» **Data for analysis**:
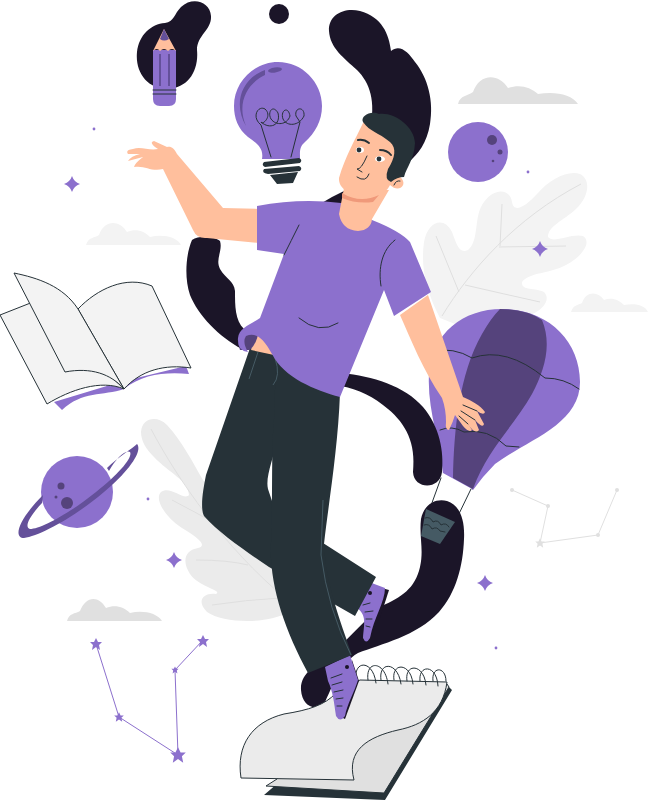
<!DOCTYPE html>
<html lang="en">
<head>
<meta charset="utf-8">
<title>Imagination</title>
<style>
:root{--violet:#8c70cd;--violet-deep:#55437c;--violet-mid:#64509a;--ink:#1b1528;--dark:#263238;--slate:#455a64;--skin:#ffbf9d;--skin-shade:#f0997a;--paper:#f3f3f3;--paper-mid:#ebebeb;--paper-low:#e0e0e0}
html,body{margin:0;background:#fff;overflow:hidden}
svg{display:block;width:649px;height:800px}
.violet{fill:var(--violet)}.deep{fill:var(--violet-deep)}.mid{fill:var(--violet-mid)}
.ink{fill:var(--ink)}.dark{fill:var(--dark)}.slate{fill:var(--slate)}.skin{fill:var(--skin)}
.paper{fill:var(--paper)}.paper-mid{fill:var(--paper-mid)}.paper-low{fill:var(--paper-low)}
.line{fill:none;stroke:var(--dark);stroke-width:1;stroke-linecap:round;stroke-linejoin:round}
.outlined{stroke:var(--dark);stroke-width:1;stroke-linejoin:round}
.vein{fill:none;stroke:#dfdfdf;stroke-width:1}
.seam{fill:none;stroke:var(--slate);stroke-width:1}
.violet-line{fill:none;stroke:var(--violet);stroke-width:1}
.grey-line{fill:none;stroke:#e0e0e0;stroke-width:1}
</style>
</head>
<body>
<svg viewBox="0 0 649 800" role="img" aria-label="A man floating among ideas: light bulb, pencil, book, planets, hot air balloon and notebook">
<defs>
<path id="sparkle" d="M0-8Q2-2 8 0Q2 2 0 8Q-2 2-8 0Q-2-2 0-8Z"/>
<polygon id="star" points="0,-6 2,-2 6,-2 3,1 4,6 0,3 -4,6 -3,1 -6,-2 -2,-2"/>
</defs>

<g id="clouds">
<path class="paper-low" d="M458 104C460 95 468 96 473 92C479 74 498 72 508 88C520 84 530 87 538 94C554 91 572 94 578 104Z"/>
<path class="paper" d="M86 245C88 237 95 238 99 235C104 220 119 219 127 232C136 228 144 231 150 237C163 234 177 237 181 245Z"/>
<path class="paper" d="M571 312C573 305 578 305 582 303C586 291 598 291 604 300C612 297 619 300 624 305C635 303 645 305 648 312Z"/>
<path class="paper-low" d="M67 621C69 613 75 614 80 611C85 597 98 594 106 608C115 604 124 607 130 613C143 610 157 613 162 621Z"/>
</g>

<g id="leaves">
<path class="paper" d="M440 318C428 295 420 270 424 242C428 221 444 216 452 232C457 245 459 254 468 250C480 240 473 216 484 202C495 187 510 189 512 202C514 214 526 206 537 194C550 179 568 170 580 174C592 180 588 198 576 209C563 221 548 226 548 237C553 244 571 233 583 236C592 242 583 256 566 265C549 274 530 272 522 282C521 291 535 287 544 292C551 299 544 310 528 316L470 330Z"/>
<path class="vein" d="M442 316C470 270 516 218 581 184M500 246L502 204M499 247L566 246M459 292L436 236M465 285Q504 294 540 302"/>
<path class="paper-mid" d="M141 432C142 418 157 415 167 425C182 441 193 463 203 480L272 560L288 612C270 624 224 624 207 612C195 600 205 592 216 594C223 590 200 588 190 574C181 560 186 550 198 548C209 545 195 536 182 528C165 517 154 499 161 492C170 485 184 501 189 495C188 480 169 473 154 457C146 449 141 441 141 432Z"/>
<path class="vein" d="M151 429C178 480 225 548 285 598M172 500Q195 512 218 525M196 560Q228 560 248 565M212 605Q245 600 280 598"/>
</g>

<g id="constellations">
<path class="violet-line" d="M96 644L119 717L178 755L175 670L203 640"/>
<g class="violet"><use href="#star" x="96" y="644"/><use href="#star" x="203" y="641"/>
<use href="#star" transform="translate(119 717) scale(.8)"/><use href="#star" transform="translate(175 670) scale(.6)"/><use href="#star" transform="translate(178 755) scale(1.3)"/></g>
<path class="grey-line" d="M512 490L548 506L540 543L598 535L617 490"/>
<g class="paper-low"><circle cx="512" cy="490" r="2"/><circle cx="548" cy="506" r="2"/><circle cx="598" cy="535" r="2"/><circle cx="617" cy="490" r="2"/><use href="#star" transform="translate(540 543) scale(.8)"/></g>
</g>

<g id="sparkles" class="violet">
<use href="#sparkle" x="72" y="184"/><use href="#sparkle" x="540" y="249"/><use href="#sparkle" x="174" y="560"/><use href="#sparkle" x="485" y="583"/>
<circle cx="94" cy="129" r="1.4"/><circle cx="528" cy="172" r="1.4"/><circle cx="148" cy="499" r="1.4"/><circle cx="496" cy="648" r="1.4"/>
</g>

<g id="balloon">
<path class="violet" d="M443 474C440 440 427 410 429 374C432 333 463 309 502 309C548 309 580 341 580 382C580 425 527 440 495 464Q483 476 473 490Z"/>
<path class="deep" d="M453 478C454 430 459 374 482 334Q491 318 500 309Q526 309 542 320C552 344 545 370 532 394C514 426 487 450 473 489Z"/>
<path class="line" d="M432 351Q454 347 472 358Q506 346 545 378Q564 378 579 389M440 430Q452 425 464 432Q488 428 506 446L519 447"/>
<path d="M443 473L472 489L467 493L441 480Z" fill="#fff"/>
<path class="line" d="M441 478L429 511M471 489L455 522"/>
</g>

<g id="ink-ribbon" class="ink">
<path d="M329 31C328 15 344 7 360 11C382 17 389 34 391 51C400 44 408 52 415 62C428 78 434 101 430 124C427 143 418 154 409 162L370 130C376 101 370 83 357 70C344 58 330 48 329 31Z"/>
<path d="M320 204Q333 196 346 190L350 204Z"/>
<path d="M192 240C199 235 214 236 220 241C223 251 215 259 220 269C226 279 234 281 235 291C235 306 235 320 244 329L242 349C219 337 198 315 190 295C184 277 186 254 192 240Z"/>
<path d="M342 373C372 376 405 386 423 407C440 427 444 452 442 472C440 490 414 490 413 472C416 443 406 424 388 409C374 397 359 389 340 386Z"/>
<path d="M421 519C424 504 436 498 447 501C460 505 465 520 464 539C463 566 456 593 439 612C417 636 381 644 358 653C340 663 332 688 325 702C316 713 302 706 301 690C300 672 318 665 330 655C347 641 364 620 382 606C401 597 415 589 420 567C424 550 419 536 421 519Z"/>
<path d="M181 7C193-4 210 2 211 16C212 30 197 35 197 50C199 71 188 88 168 89C147 89 135 72 137 52C139 35 151 24 165 23C174 22 174 14 181 7Z"/>
<circle cx="279" cy="14" r="10"/>
</g>

<g id="balloon-basket">
<path class="slate" d="M426 509L455 522L440 544L421 536Z"/>
<path class="line" d="M425 518Q430 516 433 522Q438 519 441 525Q446 522 449 527M424 525Q429 523 432 529Q437 526 440 531L445 532"/>
</g>

<g id="pencil">
<path class="violet" d="M153 50H176V99Q176 106 169 106H160Q153 106 153 99Z"/>
<path class="skin" d="M153 51L164 29L176 51Q172 47 168 51Q164 47 160 51Q157 47 153 51Z"/>
<path class="mid" d="M160 39L164 29L169 39Q164 42 160 39Z"/>
<path class="line" d="M153 90H176M153 94H176"/>
<path d="M160 54V86M169 54V86" stroke="#64509a" stroke-width="2"/>
</g>

<g id="light-bulb">
<path class="violet" d="M262 159C264 147 256 143 248 137C238 129 234 118 234 106C234 82 254 62 278 62C302 62 322 82 322 106C322 121 315 133 305 142C299 147 300 152 300 159Z"/>
<path class="mid" d="M265 70C241 79 233 104 246 126C236 102 248 83 265 75Z"/><ellipse class="mid" cx="275" cy="70" rx="7" ry="2.5" transform="rotate(-8 275 70)"/>
<path class="line" d="M271 157L261 125C251 117 258 105 265 109C273 116 262 126 261 122C270 130 281 125 278 113C273 104 267 112 271 119C276 126 287 125 290 116C288 105 280 111 283 119C287 127 299 126 304 116C305 106 294 107 296 116L300 122L291 157"/>
<path class="dark" d="M264 162L299 158Q303 160 300 163L265 167Q261 165 264 162ZM264 169L299 166Q303 168 300 171L268 174Q261 173 264 169ZM270 175L298 172L293 183L277 184Z"/>
</g>

<g id="small-planet">
<circle class="violet" cx="478" cy="152" r="30"/>
<g class="deep"><circle cx="492" cy="140" r="5"/><circle cx="500" cy="152" r="2.5"/><circle cx="493" cy="161" r="1.3"/></g>
</g>

<g id="ringed-planet">
<circle class="violet" cx="77" cy="492" r="36"/>
<g class="deep"><circle cx="61" cy="486" r="3.5"/><circle cx="67" cy="503" r="6"/><circle cx="56" cy="497" r="1.5"/></g>
<path class="mid" d="M107 468C118 457 133 448 137 444C143 451 129 471 104 492C76 516 40 536 24 538C13 538 18 520 43 495L42 503C29 517 24 527 30 529C41 529 70 513 96 492C120 473 133 457 130 452C126 449 116 458 109 471Z"/>
</g>

<g id="book">
<path class="violet" d="M54 402L62 410C82 391 103 396 124 389C143 374 165 372 189 374L186 366L120 382Z"/>
<path class="paper outlined" d="M0 315L33 302L124 389C101 379 70 390 47 404Z"/>
<path class="paper outlined" d="M78 309C97 289 126 275 152 286L191 368C165 364 141 370 124 389Z"/>
<path class="paper outlined" d="M14 273C38 278 63 286 78 309L124 389C111 374 91 367 65 372Z"/>
</g>

<g id="notebook">
<path class="dark" d="M264 795L278 783L390 783L446 684L452 690L385 800Z"/>
<path class="paper-low outlined" d="M277 779L335 718L447 684L449 687L384 793L266 786Z"/>
<path class="paper-mid outlined" d="M241 778C236 745 252 722 284 714C309 710 325 705 336 693L360 680L447 682C443 712 423 725 398 730C368 737 346 750 354 780Z"/>
<path class="line" d="M356 680C353 660 373 659 376 683M368 680C365 660 385 660 388 684M381 680C378 661 398 661 401 684M394 680C391 662 411 662 413 684M407 681C404 663 424 663 426 685M420 681C418 664 437 664 438 686M433 681C431 666 446 666 446 681"/>
</g>

<g id="man">
<g id="back-shoe">
<path class="ink" d="M378 587L389 590L380 618L367 643L361 638Z"/>
<path class="violet" d="M369 582L385 588C385 602 374 617 370 638Q366 645 363 638C364 624 367 615 357 608Z"/>
<path class="line" d="M363 605L370 603M365 612L373 611M366 619L372 619M366 626L370 627"/><circle class="ink" cx="370" cy="593" r="2"/>
</g>
<g id="front-shoe">
<path class="ink" d="M352 660L359 681L345 719L339 716Z"/>
<path class="violet" d="M325 667L350 655L358 680C354 693 347 704 345 716Q340 723 336 716C334 702 333 692 328 681Z"/>
<path class="line" d="M331 678L342 674M332 685L342 682M334 692L343 690M336 699L343 698M337 706L342 706"/><circle class="ink" cx="347" cy="667" r="2"/>
</g>
<g id="trousers">
<path class="dark" d="M250 348L287 358L277 440C274 457 265 477 268 489L275 510L323 543L376 577L355 616L269 567C247 552 220 534 204 516C200 508 203 490 206 475Z"/>
<path class="dark" d="M276 360L300 365L340 393C338 448 329 500 324 544C326 585 340 620 352 655L308 673C285 630 269 586 271 543C273 495 271 450 274 419Z"/>
<path class="seam" d="M323 500L321 555Q328 610 351 655M275 358Q281 376 273 385M258 352L249 379"/>
</g>
<path id="waist" class="skin" d="M257 333L282 351L274 355L251 350Z"/>
<path id="left-arm" class="skin" d="M261 209L223 208L177 154C174 148 171 146 167 147L154 141Q149 142 155 147L158 149C149 151 141 146 133 149Q125 150 128 154L140 154Q131 156 128 161L143 157Q135 163 134 167C145 165 151 172 163 169L193 230Q197 239 207 238L259 243Z"/>
<path id="right-arm" class="skin" d="M400 315L428 295L463 397C472 401 480 405 485 412Q484 416 477 411L484 424Q483 429 475 420L479 430Q475 435 468 424L472 430Q469 433 463 426L455 415Q453 422 449 430Q445 430 446 422Q446 409 442 398C423 370 411 340 400 315Z"/>
<path class="line" d="M463 405L477 411M461 411L475 420M459 416L468 424"/>
<g id="shirt">
<path class="deep" d="M240 350C235 336 242 328 258 330Q259 340 250 350Z"/>
<path class="violet" d="M257 206Q300 198 341 203L372 220Q400 231 410 242L431 292L394 316L384 290L340 397C315 390 284 378 272 354C263 337 255 332 246 336Q242 342 248 352Q237 351 238 338C239 328 250 325 260 318L284 254L257 250Z"/>
<path class="line" d="M299 225Q291 241 284 255M395 240C382 250 378 268 381 286M299 318Q319 335 338 323"/>
</g>
<g id="head">
<path class="skin" d="M344 188L339 214Q342 230 358 231Q371 230 372 219L389 190Z"/>
<path d="M342 193Q360 204 379 195L373 202Q356 204 342 198Z" fill="var(--skin-shade)"/>
<path class="skin" d="M364 121C355 140 345 157 339 178C338 191 356 198 371 196C382 195 388 190 390 185C398 193 407 186 402 179L397 173L407 140Z"/>
<path class="dark" d="M363 122C360 116 371 110 379 114C394 112 414 126 415 143C414 160 407 166 404 177Q397 177 391 182Q384 180 388 169C395 158 397 148 390 142C378 132 370 132 363 122Z"/>
<path class="line" d="M367 156Q361 170 357 169L362 172M357 177Q366 183 369 174M400 181Q396 180 394 185"/>
<path d="M358 140Q364 139 369 143M380 150Q387 150 391 155" fill="none" stroke="var(--dark)" stroke-width="2" stroke-linecap="round"/>
<g fill="#fff"><ellipse cx="360" cy="150" rx="4" ry="3"/><ellipse cx="380" cy="159" rx="5" ry="3"/></g>
<g class="dark"><circle cx="359" cy="150" r="2.4"/><circle cx="379" cy="159" r="2.4"/></g>
</g>
</g>
</svg>
</body>
</html>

» **Prompt**: From the line holding "121C355 140 345" to the last line of the entries above, restate each line exactly; include both ends and omit everything else.

» **Reply**:
<path class="skin" d="M364 121C355 140 345 157 339 178C338 191 356 198 371 196C382 195 388 190 390 185C398 193 407 186 402 179L397 173L407 140Z"/>
<path class="dark" d="M363 122C360 116 371 110 379 114C394 112 414 126 415 143C414 160 407 166 404 177Q397 177 391 182Q384 180 388 169C395 158 397 148 390 142C378 132 370 132 363 122Z"/>
<path class="line" d="M367 156Q361 170 357 169L362 172M357 177Q366 183 369 174M400 181Q396 180 394 185"/>
<path d="M358 140Q364 139 369 143M380 150Q387 150 391 155" fill="none" stroke="var(--dark)" stroke-width="2" stroke-linecap="round"/>
<g fill="#fff"><ellipse cx="360" cy="150" rx="4" ry="3"/><ellipse cx="380" cy="159" rx="5" ry="3"/></g>
<g class="dark"><circle cx="359" cy="150" r="2.4"/><circle cx="379" cy="159" r="2.4"/></g>
</g>
</g>
</svg>
</body>
</html>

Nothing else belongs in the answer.